[Record excerpts]
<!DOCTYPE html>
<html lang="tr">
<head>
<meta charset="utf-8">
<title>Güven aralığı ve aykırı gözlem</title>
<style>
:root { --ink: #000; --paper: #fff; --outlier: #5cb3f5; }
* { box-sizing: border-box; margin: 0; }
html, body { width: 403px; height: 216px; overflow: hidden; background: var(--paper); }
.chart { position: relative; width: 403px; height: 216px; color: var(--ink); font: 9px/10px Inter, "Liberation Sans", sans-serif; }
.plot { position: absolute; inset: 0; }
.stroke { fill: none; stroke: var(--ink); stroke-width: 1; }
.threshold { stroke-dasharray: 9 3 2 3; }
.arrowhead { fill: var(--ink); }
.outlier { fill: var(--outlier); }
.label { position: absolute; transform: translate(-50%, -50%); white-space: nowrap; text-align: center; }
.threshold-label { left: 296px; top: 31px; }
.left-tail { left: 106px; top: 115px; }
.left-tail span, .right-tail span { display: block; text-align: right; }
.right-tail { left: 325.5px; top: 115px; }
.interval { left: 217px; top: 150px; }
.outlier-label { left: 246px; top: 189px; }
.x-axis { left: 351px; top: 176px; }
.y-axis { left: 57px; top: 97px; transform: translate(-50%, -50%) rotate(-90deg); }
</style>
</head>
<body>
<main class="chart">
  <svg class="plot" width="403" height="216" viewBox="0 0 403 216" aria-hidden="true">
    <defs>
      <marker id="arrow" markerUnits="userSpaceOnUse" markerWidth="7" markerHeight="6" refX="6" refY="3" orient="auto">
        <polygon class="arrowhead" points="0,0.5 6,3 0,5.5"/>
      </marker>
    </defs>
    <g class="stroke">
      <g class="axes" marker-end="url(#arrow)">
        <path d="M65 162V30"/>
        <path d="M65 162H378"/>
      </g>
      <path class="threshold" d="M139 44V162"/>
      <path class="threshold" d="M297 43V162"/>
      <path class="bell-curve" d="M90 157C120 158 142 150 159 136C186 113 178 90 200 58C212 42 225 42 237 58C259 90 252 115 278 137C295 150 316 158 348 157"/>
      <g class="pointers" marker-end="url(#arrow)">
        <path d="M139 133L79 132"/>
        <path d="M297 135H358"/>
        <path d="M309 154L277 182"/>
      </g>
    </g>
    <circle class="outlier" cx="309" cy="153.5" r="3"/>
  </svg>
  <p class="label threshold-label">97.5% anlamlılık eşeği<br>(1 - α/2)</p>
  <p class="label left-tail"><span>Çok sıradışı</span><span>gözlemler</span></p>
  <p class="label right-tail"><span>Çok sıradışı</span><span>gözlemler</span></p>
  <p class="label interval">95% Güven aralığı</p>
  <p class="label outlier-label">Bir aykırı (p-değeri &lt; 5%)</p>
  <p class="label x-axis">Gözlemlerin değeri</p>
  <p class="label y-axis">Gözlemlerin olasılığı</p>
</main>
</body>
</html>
[/Record excerpts]
__Problem details__. Output the data in full, please, exactly as written.

__Output below__.
<!DOCTYPE html>
<html lang="tr">
<head>
<meta charset="utf-8">
<title>Güven aralığı ve aykırı gözlem</title>
<style>
:root { --ink: #000; --paper: #fff; --outlier: #5cb3f5; }
* { box-sizing: border-box; margin: 0; }
html, body { width: 403px; height: 216px; overflow: hidden; background: var(--paper); }
.chart { position: relative; width: 403px; height: 216px; color: var(--ink); font: 9px/10px Inter, "Liberation Sans", sans-serif; }
.plot { position: absolute; inset: 0; }
.stroke { fill: none; stroke: var(--ink); stroke-width: 1; }
.threshold { stroke-dasharray: 9 3 2 3; }
.arrowhead { fill: var(--ink); }
.outlier { fill: var(--outlier); }
.label { position: absolute; transform: translate(-50%, -50%); white-space: nowrap; text-align: center; }
.threshold-label { left: 296px; top: 31px; }
.left-tail { left: 106px; top: 115px; }
.left-tail span, .right-tail span { display: block; text-align: right; }
.right-tail { left: 325.5px; top: 115px; }
.interval { left: 217px; top: 150px; }
.outlier-label { left: 246px; top: 189px; }
.x-axis { left: 351px; top: 176px; }
.y-axis { left: 57px; top: 97px; transform: translate(-50%, -50%) rotate(-90deg); }
</style>
</head>
<body>
<main class="chart">
  <svg class="plot" width="403" height="216" viewBox="0 0 403 216" aria-hidden="true">
    <defs>
      <marker id="arrow" markerUnits="userSpaceOnUse" markerWidth="7" markerHeight="6" refX="6" refY="3" orient="auto">
        <polygon class="arrowhead" points="0,0.5 6,3 0,5.5"/>
      </marker>
    </defs>
    <g class="stroke">
      <g class="axes" marker-end="url(#arrow)">
        <path d="M65 162V30"/>
        <path d="M65 162H378"/>
      </g>
      <path class="threshold" d="M139 44V162"/>
      <path class="threshold" d="M297 43V162"/>
      <path class="bell-curve" d="M90 157C120 158 142 150 159 136C186 113 178 90 200 58C212 42 225 42 237 58C259 90 252 115 278 137C295 150 316 158 348 157"/>
      <g class="pointers" marker-end="url(#arrow)">
        <path d="M139 133L79 132"/>
        <path d="M297 135H358"/>
        <path d="M309 154L277 182"/>
      </g>
    </g>
    <circle class="outlier" cx="309" cy="153.5" r="3"/>
  </svg>
  <p class="label threshold-label">97.5% anlamlılık eşeği<br>(1 - α/2)</p>
  <p class="label left-tail"><span>Çok sıradışı</span><span>gözlemler</span></p>
  <p class="label right-tail"><span>Çok sıradışı</span><span>gözlemler</span></p>
  <p class="label interval">95% Güven aralığı</p>
  <p class="label outlier-label">Bir aykırı (p-değeri &lt; 5%)</p>
  <p class="label x-axis">Gözlemlerin değeri</p>
  <p class="label y-axis">Gözlemlerin olasılığı</p>
</main>
</body>
</html>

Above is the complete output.